• **Material provided**
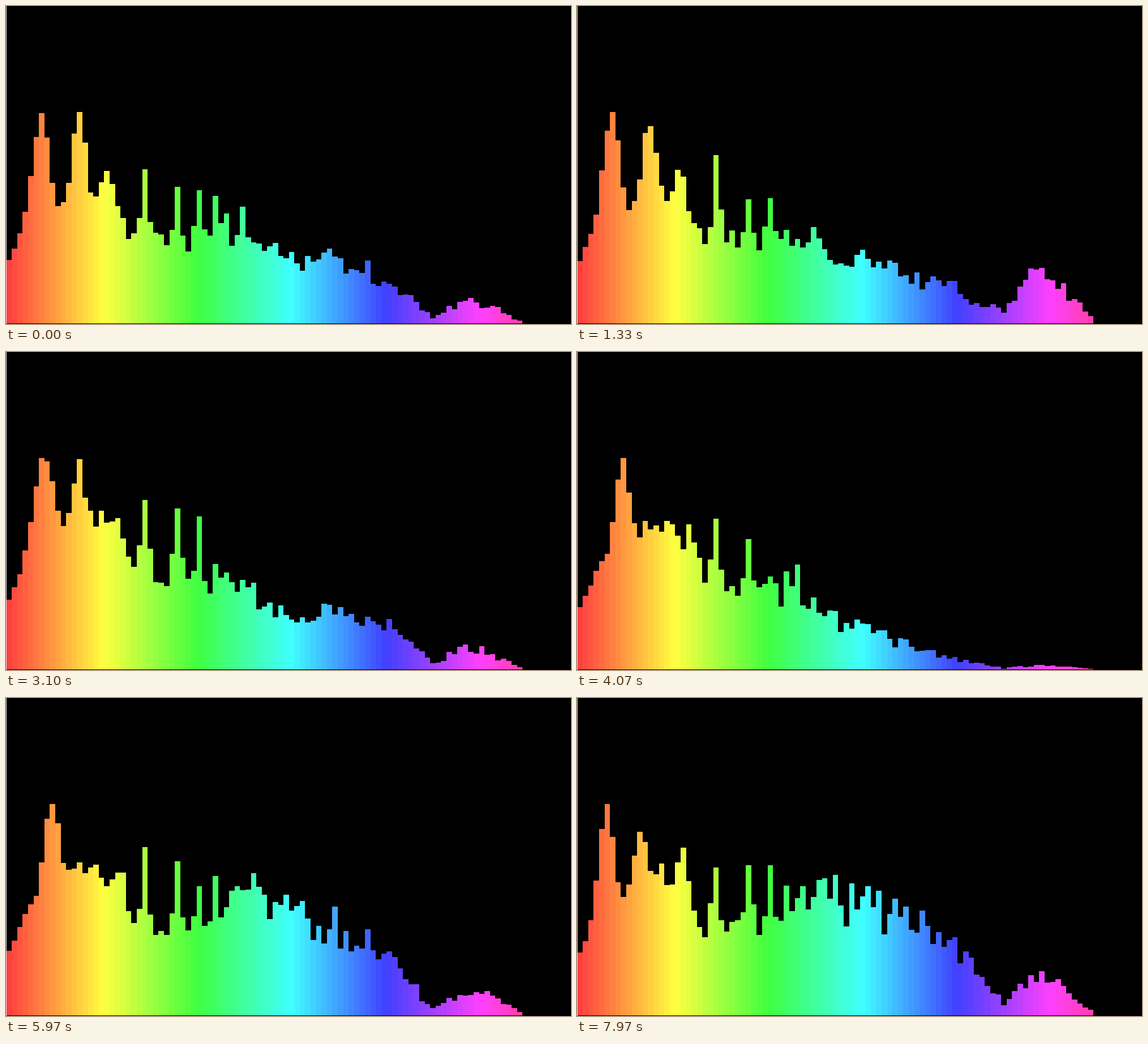
Write an HTML page with a canvas that moves like this. It is 998 by 561 pixels and loops after 8000 ms.

```html
<!DOCTYPE html>
<html lang="en">
<head>
<meta charset="utf-8">
<title>Spectrum</title>
<style>
  html, body { margin: 0; width: 100%; height: 100%; overflow: hidden; background: #000; }
  canvas { display: block; width: 998px; height: 561px; }
</style>
</head>
<body>
<canvas id="stage" width="998" height="561"></canvas>
<script>
const ctx = document.getElementById('stage').getContext('2d');
const LOOP = 8000, STEP = 100 / 3, SLOTS = 104, BARS = 95, FLOOR = 560, PEAK = 373;
const pitch = 998 / SLOTS;

// Bass notes of each chord: bar and height above the floor.
const chords = {
  low: [[5, 180], [11, 135], [15, 60], [19, 110]],
  open: [[6, 180], [13, 170], [18.4, 72]],
  high: [[8, 183], [12.3, 65], [16, 82], [20.5, 75]]
};

// Chord and loudness of the mid, high and air bands over time.
const keys = [
  { at: 0, chord: 'open', mid: 120, high: 90, air: 42 },
  { at: 1330, chord: 'open', mid: 105, high: 72, air: 95 },
  { at: 2200, chord: 'open', mid: 95, high: 150, air: 60 },
  { at: 4070, chord: 'high', mid: 72, high: 24, air: 8 },
  { at: 5130, chord: 'high', mid: 180, high: 140, air: 38 },
  { at: 6770, chord: 'high', mid: 185, high: 115, air: 52 },
  { at: 7970, chord: 'low', mid: 205, high: 145, air: 74 }
];

const mix = (a, b, k) => a + (b - a) * k;
const clamp = k => Math.min(1, Math.max(0, k));
const smooth = k => k * k * (3 - 2 * k);
const bell = (d, width) => Math.exp(-((d / width) ** 2));

function hash(a, b) {
  let n = Math.imul(a + 17, 374761393) ^ Math.imul(b + 31, 668265263);
  n = Math.imul(n ^ n >>> 13, 1274126177);
  return ((n ^ n >>> 16) >>> 0) / 2 ** 31 - 1;
}

function flutter(seed, t) {
  const beat = t / 190 + (hash(seed, 999) + 1) / 2;
  const n = Math.floor(beat);
  return mix(hash(seed, n), hash(seed, n + 1), smooth(beat - n));
}

function floorAt(bar, { mid, high, air }) {
  const points = [
    [0, 112], [4, 195], [17, 195], [23, 155], [33, 115 + mid * 0.2], [43, 25 + mid * 0.85],
    [53, mid], [66, high], [71, high * 0.7], [78, air * 0.25], [84, air], [88, air * 0.8], [BARS, 0]
  ];
  const i = points.findIndex(p => p[0] > bar);
  const [x0, y0] = points[i - 1], [x1, y1] = points[i];
  return mix(y0, y1, (bar - x0) / (x1 - x0));
}

const chordAt = (bar, name) => chords[name].reduce(
  (sum, [note, height]) => sum + height * bell(bar - note, bar < note ? 2 : 1.7), 0);

// Overtones of the bass on the logarithmic axis, twelve bars to the octave.
function overtonesAt(bar, t) {
  let sum = 0;
  for (let n = 3; n <= 10; n++) {
    const centre = Math.floor(6.63 + 12.22 * Math.log2(n));
    sum += (140 - 13 * n + 72 / n) * (1 + 0.2 * flutter(200 + n, t)) * bell(bar - centre, 0.85);
  }
  return sum;
}

function heightsAt(t) {
  const i = Math.max(1, keys.findIndex(key => key.at > t));
  const a = t >= keys.at(-1).at ? keys.at(-1) : keys[i - 1];
  const b = t >= keys.at(-1).at ? a : keys[i];
  const k = a === b ? 0 : (t - a.at) / (b.at - a.at);
  const band = name => mix(a[name], b[name], smooth(k));
  const bands = { mid: band('mid'), high: band('high'), air: band('air') };
  const change = smooth(clamp((k - 0.35) / 0.3));

  const heights = Array.from({ length: BARS }, (_, bar) => {
    const chord = mix(chordAt(bar, a.chord), chordAt(bar, b.chord), change);
    const swing = mix(0.03, 0.3, clamp((bar - 6) / 60));
    return (floorAt(bar, bands) + chord + overtonesAt(bar, t)) * (1 + swing * flutter(bar, t));
  });
  const gain = PEAK / Math.max(...heights);
  return heights.map(h => h * gain);
}

function draw(t) {
  ctx.fillStyle = '#000';
  ctx.fillRect(0, 0, 998, 561);
  heightsAt(t).forEach((h, bar) => {
    const left = Math.round(0.7 + bar * pitch), right = Math.round(0.7 + (bar + 1) * pitch);
    const top = Math.round(FLOOR - h);
    ctx.fillStyle = `hsl(${bar * 360 / SLOTS}, 100%, 62.5%)`;
    ctx.fillRect(left, top, right - left, FLOOR - top);
  });
  ctx.fillStyle = '#ddd';
  ctx.fillRect(0, 0, 1, 561);
}

const start = performance.now();
function tick() {
  const t = Math.max(0, performance.now() - start) % LOOP;
  draw(Math.floor((t + 3.5) / STEP) * STEP);
  requestAnimationFrame(tick);
}
tick();
</script>
</body>
</html>
```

• **How to complete this task**
Return the complete material exactly as given, excluding images.

• **Exercise answer**
Write an HTML page with a canvas that moves like this. It is 998 by 561 pixels and loops after 8000 ms.

```html
<!DOCTYPE html>
<html lang="en">
<head>
<meta charset="utf-8">
<title>Spectrum</title>
<style>
  html, body { margin: 0; width: 100%; height: 100%; overflow: hidden; background: #000; }
  canvas { display: block; width: 998px; height: 561px; }
</style>
</head>
<body>
<canvas id="stage" width="998" height="561"></canvas>
<script>
const ctx = document.getElementById('stage').getContext('2d');
const LOOP = 8000, STEP = 100 / 3, SLOTS = 104, BARS = 95, FLOOR = 560, PEAK = 373;
const pitch = 998 / SLOTS;

// Bass notes of each chord: bar and height above the floor.
const chords = {
  low: [[5, 180], [11, 135], [15, 60], [19, 110]],
  open: [[6, 180], [13, 170], [18.4, 72]],
  high: [[8, 183], [12.3, 65], [16, 82], [20.5, 75]]
};

// Chord and loudness of the mid, high and air bands over time.
const keys = [
  { at: 0, chord: 'open', mid: 120, high: 90, air: 42 },
  { at: 1330, chord: 'open', mid: 105, high: 72, air: 95 },
  { at: 2200, chord: 'open', mid: 95, high: 150, air: 60 },
  { at: 4070, chord: 'high', mid: 72, high: 24, air: 8 },
  { at: 5130, chord: 'high', mid: 180, high: 140, air: 38 },
  { at: 6770, chord: 'high', mid: 185, high: 115, air: 52 },
  { at: 7970, chord: 'low', mid: 205, high: 145, air: 74 }
];

const mix = (a, b, k) => a + (b - a) * k;
const clamp = k => Math.min(1, Math.max(0, k));
const smooth = k => k * k * (3 - 2 * k);
const bell = (d, width) => Math.exp(-((d / width) ** 2));

function hash(a, b) {
  let n = Math.imul(a + 17, 374761393) ^ Math.imul(b + 31, 668265263);
  n = Math.imul(n ^ n >>> 13, 1274126177);
  return ((n ^ n >>> 16) >>> 0) / 2 ** 31 - 1;
}

function flutter(seed, t) {
  const beat = t / 190 + (hash(seed, 999) + 1) / 2;
  const n = Math.floor(beat);
  return mix(hash(seed, n), hash(seed, n + 1), smooth(beat - n));
}

function floorAt(bar, { mid, high, air }) {
  const points = [
    [0, 112], [4, 195], [17, 195], [23, 155], [33, 115 + mid * 0.2], [43, 25 + mid * 0.85],
    [53, mid], [66, high], [71, high * 0.7], [78, air * 0.25], [84, air], [88, air * 0.8], [BARS, 0]
  ];
  const i = points.findIndex(p => p[0] > bar);
  const [x0, y0] = points[i - 1], [x1, y1] = points[i];
  return mix(y0, y1, (bar - x0) / (x1 - x0));
}

const chordAt = (bar, name) => chords[name].reduce(
  (sum, [note, height]) => sum + height * bell(bar - note, bar < note ? 2 : 1.7), 0);

// Overtones of the bass on the logarithmic axis, twelve bars to the octave.
function overtonesAt(bar, t) {
  let sum = 0;
  for (let n = 3; n <= 10; n++) {
    const centre = Math.floor(6.63 + 12.22 * Math.log2(n));
    sum += (140 - 13 * n + 72 / n) * (1 + 0.2 * flutter(200 + n, t)) * bell(bar - centre, 0.85);
  }
  return sum;
}

function heightsAt(t) {
  const i = Math.max(1, keys.findIndex(key => key.at > t));
  const a = t >= keys.at(-1).at ? keys.at(-1) : keys[i - 1];
  const b = t >= keys.at(-1).at ? a : keys[i];
  const k = a === b ? 0 : (t - a.at) / (b.at - a.at);
  const band = name => mix(a[name], b[name], smooth(k));
  const bands = { mid: band('mid'), high: band('high'), air: band('air') };
  const change = smooth(clamp((k - 0.35) / 0.3));

  const heights = Array.from({ length: BARS }, (_, bar) => {
    const chord = mix(chordAt(bar, a.chord), chordAt(bar, b.chord), change);
    const swing = mix(0.03, 0.3, clamp((bar - 6) / 60));
    return (floorAt(bar, bands) + chord + overtonesAt(bar, t)) * (1 + swing * flutter(bar, t));
  });
  const gain = PEAK / Math.max(...heights);
  return heights.map(h => h * gain);
}

function draw(t) {
  ctx.fillStyle = '#000';
  ctx.fillRect(0, 0, 998, 561);
  heightsAt(t).forEach((h, bar) => {
    const left = Math.round(0.7 + bar * pitch), right = Math.round(0.7 + (bar + 1) * pitch);
    const top = Math.round(FLOOR - h);
    ctx.fillStyle = `hsl(${bar * 360 / SLOTS}, 100%, 62.5%)`;
    ctx.fillRect(left, top, right - left, FLOOR - top);
  });
  ctx.fillStyle = '#ddd';
  ctx.fillRect(0, 0, 1, 561);
}

const start = performance.now();
function tick() {
  const t = Math.max(0, performance.now() - start) % LOOP;
  draw(Math.floor((t + 3.5) / STEP) * STEP);
  requestAnimationFrame(tick);
}
tick();
</script>
</body>
</html>
```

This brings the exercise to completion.